Global multinationals are recklessly disregarding warnings of internal auditors and risk managers more frequently. They also often ask their own external auditors to investigate serious allegations against management. Internal auditors and risk managers were ignored to the detriment of shareholders in two recent high-profile cases: AIG and Société Générale. KPMG has been an “independent investigator “ for its own audit client in the recent past, in the Siemens case. None of these stories ended well.
According to testimony given to the US Congress, when an internal auditor questioned the head of AIG’s credit default swap insurance business in London about why he was being excluded from valuation meetings, Mr. Cassano allegedly told the internal auditor:
“…you would pollute the process.”
Chief Internal Audit Executives and Chief Risk Officers may dream of being independent-minded, objective, strong, do-or-die guys but they rarely end up, like Mr. Moore at HBOS, as either heroes or scapegoats. They are prevented from acting ethically by Audit Committees that are not truly independent of management and by basic survival instincts and self-interest. Usually they just go along and get along.
According to annual reports, Société Générale has elaborate risk management, internal audit, and compliance functions. The 2006 Annual Report, published the year before the January 2008 Jérôme Kerviel “rogue trader” scandal, devotes quite a few pages to the subject of controls. The 2006 report on internal controls prepared and signed by the dual auditors under French law gave Société Générale a clean opinion. No exceptions were cited.
So what happened?
I think we can safely say that the façade of a strong risk management, compliance, and internal audit infrastructure at Société Générale was…
How shall we say?
Un faux visage.
KPMG, who was Siemens auditor until late last year, found itself a few years ago in the middle of a very sensitive internal investigation for its client. KPMG is now accused of having been part of the problem rather than part of the solution.
US authorities fined Siemens a record $800m on December 15, 2008 to settle a long-running bribery and corruption scandal. This fine and others brought the total cost to Siemens so far to €2.5bn, including €850m in lawyers’ and accountants’ fees. It was the biggest corporate scandal ever in post-war Germany.
When the investigation of the Siemens bribery scandal first began in December of 2006, Siemens Audit Committee hired the law firm Debevoise to conduct an independent and comprehensive investigation of the compliance and control system of Siemens. KPMG was instructed to support them in their efforts.
Later that month, Debevoise hired Deloitte to help with the investigation. In May 2007, Debevoise leaked to the media that KPMG may have had a role in the fraud. In September 2007, Debevoise formally announced that KPMG was officially part of their bribery investigation. Nonetheless, KPMG issued a qualified opinion on Siemens internal controls in November 2007 as part of the annual report to the SEC. Siemens finally replaced KPMG as their auditors with EY in November 16, 2008.
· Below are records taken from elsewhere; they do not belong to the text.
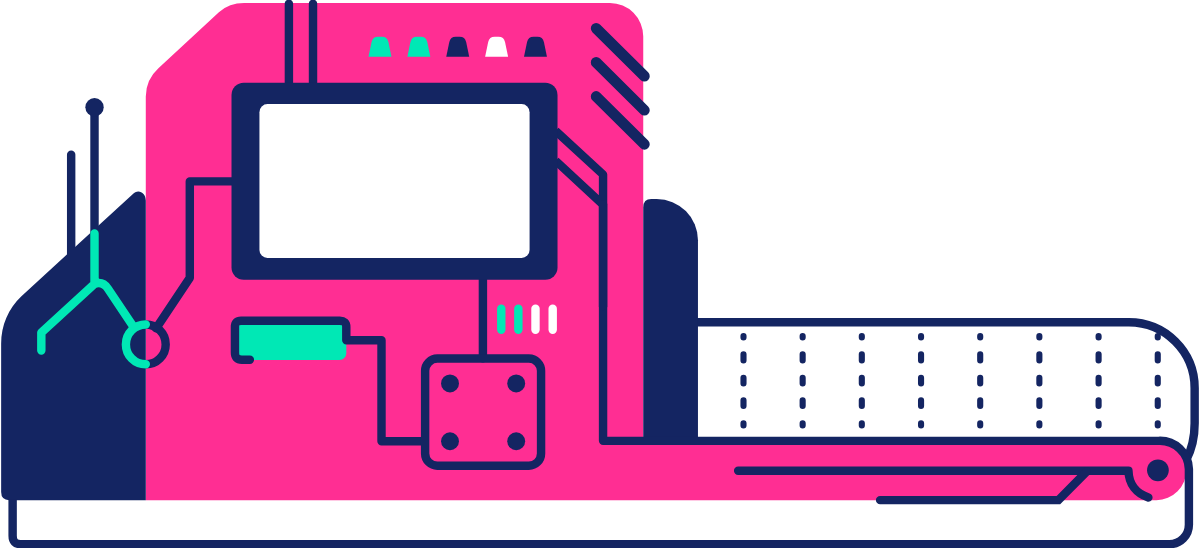
<!DOCTYPE html>
<html lang="en">
<head>
<meta charset="utf-8">
<title>Conveyor machine illustration</title>
<style>
:root {
  --pink: #ff2e93;
  --navy: #142562;
  --mint: #00e8b5;
  --paper: #ffffff;
}
html, body { margin: 0; padding: 0; background: var(--paper); overflow: hidden; }
.machine { display: block; width: 1200px; height: 548px; }
.pink { fill: var(--pink); }
.navy { fill: var(--navy); }
.mint { fill: var(--mint); }
.paper { fill: var(--paper); }
.line { fill: none; stroke: var(--navy); stroke-width: 11; stroke-linecap: round; stroke-linejoin: round; }
.line-mint { stroke: var(--mint); }
.flat-end { stroke-linecap: butt; }
.slat { stroke-width: 14; }
.seam { stroke-width: 8; }
</style>
</head>
<body>
<svg class="machine" viewBox="0 0 1568 716" role="img" aria-label="Pink and navy machine with a screen, antennas and a conveyor belt">
  <defs>
    <path id="lamp" d="M481.500 74L485.500 55Q487 48 494 48H499Q506 48 507.500 55L511.500 74Z"/>
    <rect id="level-bar" x="649.500" y="398" width="11" height="38.500" rx="5.500"/>
    <path id="belt-seam" d="M971.500 439V441M971.500 463V471M971.500 493.500V501M971.500 523V530.500M971.500 553V556"/>
    <path id="vent-slat" d="M779 37L842 99.500"/>
    <circle id="bolt" r="11.700"/>
  </defs>

  <g id="antennas">
    <path class="line" d="M123.500 140V310M93 202V340"/>
    <circle class="navy" cx="123.500" cy="140" r="12"/>
  </g>

  <g id="belt">
    <path class="line flat-end" d="M900 421H1475A86 86 0 0 1 1561 507V553Q1561 580 1550 601"/>
    <g class="line seam">
      <use href="#belt-seam"/>
      <use href="#belt-seam" x="77.300"/>
      <use href="#belt-seam" x="154.600"/>
      <use href="#belt-seam" x="232"/>
      <use href="#belt-seam" x="309.300"/>
      <use href="#belt-seam" x="386.600"/>
      <use href="#belt-seam" x="464"/>
      <use href="#belt-seam" x="541.300"/>
    </g>
  </g>

  <g id="housing">
    <path class="pink" d="M190.500 653.500V126Q190.500 104 207 89L286 16Q299.500 4 319 4H797A43.500 43.500 0 0 1 840.500 47.500V575H1511A39 39 0 0 1 1511 653.500Z"/>
    <path class="navy" d="M190.500 653.500H12Q1.500 653.500 1.500 643V449C1.500 425 11 403 28 387L173 254C180 246 190.500 251 190.500 262Z"/>
    <path class="navy" d="M840.500 577V271Q840.500 260 851 260H858A54 54 0 0 1 912 314V577Z"/>
  </g>

  <g id="base">
    <path class="line flat-end" d="M16.500 653V700Q16.500 711 27 711H1528A25.500 25.500 0 0 0 1553.500 685.500V613A38 38 0 0 0 1514 576H788V228L726 171M788 267.500L726 210"/>
    <path class="line" d="M788 267V400"/>
    <path class="line" d="M964.500 615H1474.500C1475 633 1485 645 1500.500 650"/>
    <path class="line" style="stroke-linejoin:miter" d="M1420 616L1383 653.500H1150"/>
    <circle class="navy" cx="1513" cy="614.500" r="14.200"/>
  </g>

  <g id="vents" class="line slat">
    <use href="#vent-slat"/>
    <use href="#vent-slat" y="44.500"/>
    <use href="#vent-slat" y="89"/>
  </g>

  <g id="lamps">
    <use class="mint" href="#lamp"/>
    <use class="mint" href="#lamp" x="50.800"/>
    <use class="navy" href="#lamp" x="101.600"/>
    <use class="paper" href="#lamp" x="152.400"/>
    <use class="navy" href="#lamp" x="203.200"/>
  </g>

  <g id="cables">
    <path class="line" d="M377.500 5V112M409 5V112"/>
    <path class="line" d="M306 237H248V363L204 429"/>
    <path class="line" d="M631 362V468"/>
  </g>

  <g id="screen">
    <rect class="navy" x="302.500" y="108" width="426" height="257.500" rx="16"/>
    <rect class="paper" x="339" y="136" width="353" height="201" rx="10.500"/>
  </g>

  <g id="level-meter">
    <use class="mint" href="#level-bar"/>
    <use class="mint" href="#level-bar" x="22.300"/>
    <use class="paper" href="#level-bar" x="44.700"/>
    <use class="paper" href="#level-bar" x="67.200"/>
  </g>

  <g id="circuit-panel">
    <rect class="mint" x="307" y="419" width="145.500" height="51.500" rx="9"/>
    <path class="line" d="M326.500 470H316Q307 470 307 461V427Q307 419 315 419H444Q452.500 419 452.500 427V444.500H498.500V576.500H555"/>
    <rect class="line" x="555.500" y="468.500" width="151.500" height="140" rx="16"/>
    <g class="navy">
      <use href="#bolt" x="588" y="501"/>
      <use href="#bolt" x="674.500" y="501"/>
      <use href="#bolt" x="588" y="576.500"/>
      <use href="#bolt" x="674.500" y="576.500"/>
    </g>
  </g>

  <g id="connector">
    <path class="line" d="M190.500 424A26 26 0 0 1 190.500 476"/>
    <path class="line line-mint" d="M190.500 424A26 26 0 0 0 190.500 476"/>
    <path class="line line-mint" d="M123.500 305V371L54 434.500V458M123.500 371Q134 367 141 377L174.500 427"/>
  </g>
</svg>
</body>
</html>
Given the likelihood of accusations and lawsuits against auditors when a scandal erupts, it seems ridiculous to me, whether prohibited by law or not, for an Audit Committee to allow their external auditor anywhere near a high profile internal investigation. When the auditors are later drawn into the scandal, their “independent” investigative work may be suspect, as has been suggested in the Siemens case. In addition, disclosure of results of investigations to auditors may breach attorney-client privilege and make confidential information vulnerable to legal discovery by a third-party in a lawsuit.